Back in the days of the big three networks, a television special like Charlie Brown, Winnie-the-Pooh, or the Little Drummer Boy was a once-a-year event. I remember being mesmerized by those now-old Pooh specials of the 1960’s and 70’s. They introduced us to memorable stories such as Pooh and the Honey Tree and memorable characters such as Eeyore and Tigger. Though releasing my set of Pooh adaptations may not be the kind of event that’ll gather the family in front of the Zenith on a Sunday evening, I none-the-less think it’s still kind of special.
My adaptations include the five best stories from Milne’s 1926 work. I’ve packaged them as five individual “mini-plays.” Each play has just five or six cast members, which means they’re great for small groups. My fifth graders are having a blast with them, and I’m enjoying hearing their interpretations of Milne’s clearly-defined characters. In our case, each small group is staging two plays with the intent of gathering first and second grade kids “in front of the Zenith” some afternoon after winter break. I think your kids will love them too.
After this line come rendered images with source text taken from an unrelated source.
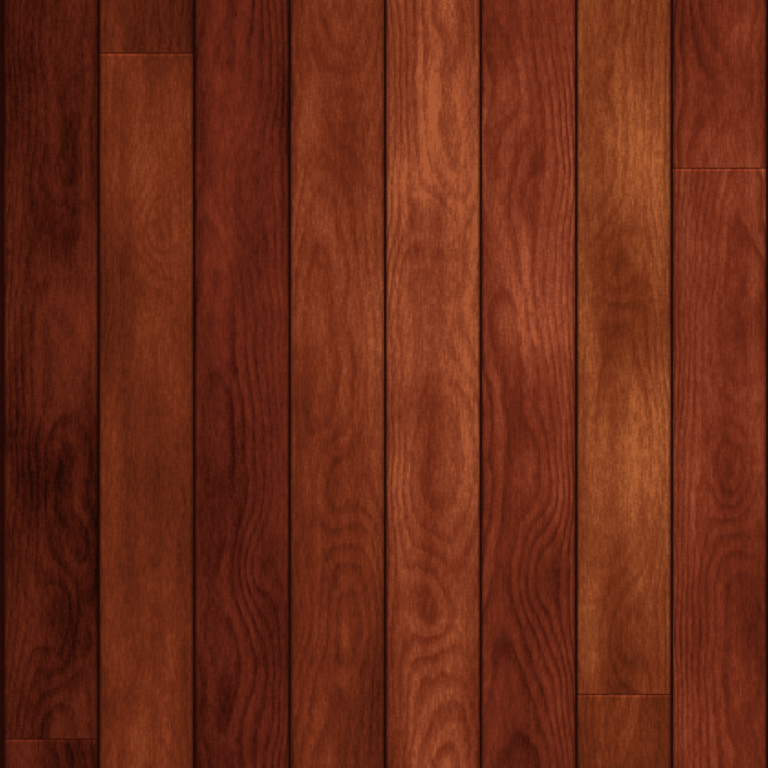
Give the GLSL for this texture, as a WebGL 2 fragment shader.

```glsl
#version 300 es
precision highp float;

uniform vec2 u_resolution;
out vec4 outColor;

// Layout, in canvas widths
const int PLANKS = 8;
const float FIRST_SEAM = 0.004;
const float PLANK_WIDTH = 0.1244;
const float SEAM_HALF_WIDTH = 0.0012;
const float SEAM_SHADOW = 0.004;
const float JOINT_HALF_WIDTH = 0.0005;

// Per plank: tone, warmth, grain strength
const vec3 WOOD[PLANKS] = vec3[PLANKS](
    vec3(0.39, -0.05, 0.7), vec3(0.55, 0.30, 0.4),
    vec3(0.40, -0.35, 1.0), vec3(0.60, 0.10, 0.7),
    vec3(0.71, 0.05, 0.8), vec3(0.49, -0.15, 1.2),
    vec3(0.66, 0.50, 0.6), vec3(0.58, -0.15, 1.0));
// Height of each end joint; negative means none
const float JOINT[PLANKS] = float[PLANKS](0.038, 0.931, -1.0, -1.0, -1.0, -1.0, 0.096, 0.781);
const float KNOT[PLANKS] = float[PLANKS](0.69, 0.20, 0.757, 0.36, 0.22, 0.75, 0.16, 0.88);

// Grain and light
const vec2 KNOT_SIZE = vec2(0.24, 0.07);
const float ARCH_RINGS = 14.0;
const float RING_DEPTH = 0.19;
const float BLOTCH_DEPTH = 0.62;
const float STREAK_DEPTH = 0.26;
const float PORE_DEPTH = 0.15;
const float SPECKLE_DEPTH = 0.11;
const vec2 LIGHT_CENTER = vec2(0.62, 0.62);
const vec2 LIGHT_SIZE = vec2(0.50, 0.55);
const float LIGHT_DEPTH = 0.34;

// Dark to light wood stain
const vec3 STAIN[6] = vec3[6](
    vec3(0.14, 0.04, 0.02), vec3(0.26, 0.08, 0.04), vec3(0.35, 0.13, 0.07),
    vec3(0.44, 0.17, 0.09), vec3(0.53, 0.24, 0.14), vec3(0.67, 0.34, 0.20));
const vec3 GROOVE = vec3(0.13, 0.03, 0.02);

float hash(vec2 p) {
    vec3 q = fract(p.xyx * 0.1031);
    q += dot(q, q.yzx + 33.33);
    return fract((q.x + q.y) * q.z);
}

float noise(vec2 p) {
    vec2 i = floor(p), f = fract(p);
    f = f * f * (3.0 - 2.0 * f);
    vec2 e = vec2(0.0, 1.0);
    return mix(mix(hash(i), hash(i + e.yx), f.x),
               mix(hash(i + e.xy), hash(i + e.yy), f.x), f.y);
}

float fbm(vec2 p) {
    float sum = 0.0, weight = 0.5;
    for (int i = 0; i < 4; i++) {
        sum += weight * noise(p);
        p = p * 2.03 + 17.3;
        weight *= 0.5;
    }
    return sum / 0.9375;
}

// Two knots per plank, half a canvas apart
float knotField(float across, float y, int plank) {
    float sum = 0.0;
    for (int k = 0; k < 2; k++) {
        vec2 id = vec2(float(plank) + 3.0, float(k) + 11.0);
        vec2 center = vec2(mix(0.40, 0.68, hash(id)), fract(KNOT[plank] + 0.5 * float(k)));
        vec2 d = (vec2(across, y) - center) / KNOT_SIZE;
        sum += mix(0.4, 1.0, hash(id + 5.0)) * exp(-dot(d, d));
    }
    return sum;
}

vec3 stain(float tone) {
    vec3 color = STAIN[0];
    for (int i = 0; i < 5; i++)
        color = mix(color, STAIN[i + 1], clamp(tone * 5.0 - float(i), 0.0, 1.0));
    return color;
}

void main() {
    vec2 uv = gl_FragCoord.xy / u_resolution;
    float pixel = 1.0 / min(u_resolution.x, u_resolution.y);

    // Plank and board
    float column = (uv.x - FIRST_SEAM) / PLANK_WIDTH;
    int plank = clamp(int(floor(column)), 0, PLANKS - 1);
    float across = column - float(plank);
    float toJoint = uv.y - JOINT[plank];
    float board = float(plank) * 7.0 + (toJoint > 0.0 ? 61.0 : 0.0);
    vec3 wood = WOOD[plank];

    // Growth rings: long arches bent by smooth noise and knots
    float knot = knotField(across, uv.y, plank);
    float wander = noise(vec2(across * 1.3 + board, uv.y * 5.0));
    float ripple = noise(vec2(across * 3.5 + board, uv.y * 17.0 + 5.0));
    float spine = across - mix(0.25, 0.75, hash(vec2(board, 4.0)));
    float field = ARCH_RINGS * spine * spine + 3.0 * uv.y + 3.5 * wander + 0.9 * ripple + 4.0 * knot;
    field += 0.2 * noise(vec2(across * 12.0 + board, uv.y * 50.0));
    float fade = 1.0 - smoothstep(0.25, 0.7, fwidth(field));
    float phase = fract(field);
    float ring = smoothstep(0.0, 0.22, phase) * (1.0 - smoothstep(0.45, 1.0, phase));
    float ringMask = 0.2 + noise(vec2(across * 2.0 + board, uv.y * 6.0 + 8.0));

    // Stain blotches, long streaks and fine pores
    float blotch = fbm(vec2(across * 1.5 + board * 1.7, uv.y * 5.0 + 31.0)) - 0.5;
    float streak = fbm(vec2(across * 7.0 + board, uv.y * 2.5)) - 0.5;
    float pores = noise(vec2(uv.x * 420.0, uv.y * 110.0 + board)) - 0.5;
    float speckle = noise(uv * vec2(480.0, 380.0) + 90.0) - 0.5;

    vec2 toLight = (uv - LIGHT_CENTER) / LIGHT_SIZE;
    float light = exp(-dot(toLight, toLight)) - 0.5;
    float tone = wood.x + LIGHT_DEPTH * light + BLOTCH_DEPTH * blotch + STREAK_DEPTH * streak
        + RING_DEPTH * wood.z * ringMask * fade * (ring - 0.55)
        + PORE_DEPTH * pores + SPECKLE_DEPTH * speckle - 0.12 * knot * wood.z
        + 0.06 * (hash(vec2(board, 9.0)) - 0.5);
    vec3 color = stain(clamp(tone, 0.0, 1.0));
    color *= 1.0 + wood.y * vec3(0.02, 0.16, -0.08);

    // End joint with a lit lower edge
    float joint = 1.0 - smoothstep(JOINT_HALF_WIDTH - pixel * 0.5, JOINT_HALF_WIDTH + pixel, abs(toJoint));
    float lip = 1.0 - smoothstep(0.0, 0.0015 + pixel, abs(toJoint + 0.0025));
    color *= 1.0 + 0.18 * lip;
    color = mix(color, GROOVE, 0.45 * joint);

    // Grooved seams with soft shadow and a thin bevel
    float toSeam = abs(column - round(column)) * PLANK_WIDTH;
    float seam = 1.0 - smoothstep(SEAM_HALF_WIDTH - pixel * 0.5, SEAM_HALF_WIDTH + pixel, toSeam);
    float bevel = 1.0 - smoothstep(0.0, 0.0015 + pixel, abs(toSeam - 0.0055));
    color *= 1.0 - 0.5 * exp(-toSeam / SEAM_SHADOW);
    color *= 1.0 + 0.10 * bevel;
    color = mix(color, GROOVE, 0.8 * max(seam, step(uv.x, FIRST_SEAM)));

    outColor = vec4(color, 1.0);
}
```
A.A. Milne published the original set of Pooh adventures way back in 1926, but even though they’re now in the Public Domain, recreating them as reader’s theater isn’t as straight-forward as it might seem. Disney, for example, still owns the copyright to everything post-1926. That includes Tigger, Pooh’s red shirt, and even the un-hyphenated version of Pooh’s name. Still, these five plays represent the best of Milne’s original work. They’re suitable for third grade and up (a strong group of second graders can probably handle them too), but they promote fluency in upper grades too. They come with comprehension activities, and they’re printed in my kid-friendly, easy-to-read format. Look for Pooh on my TeachersPayTeachers storefront.
Thank you for using Read Aloud Plays! Happy directing!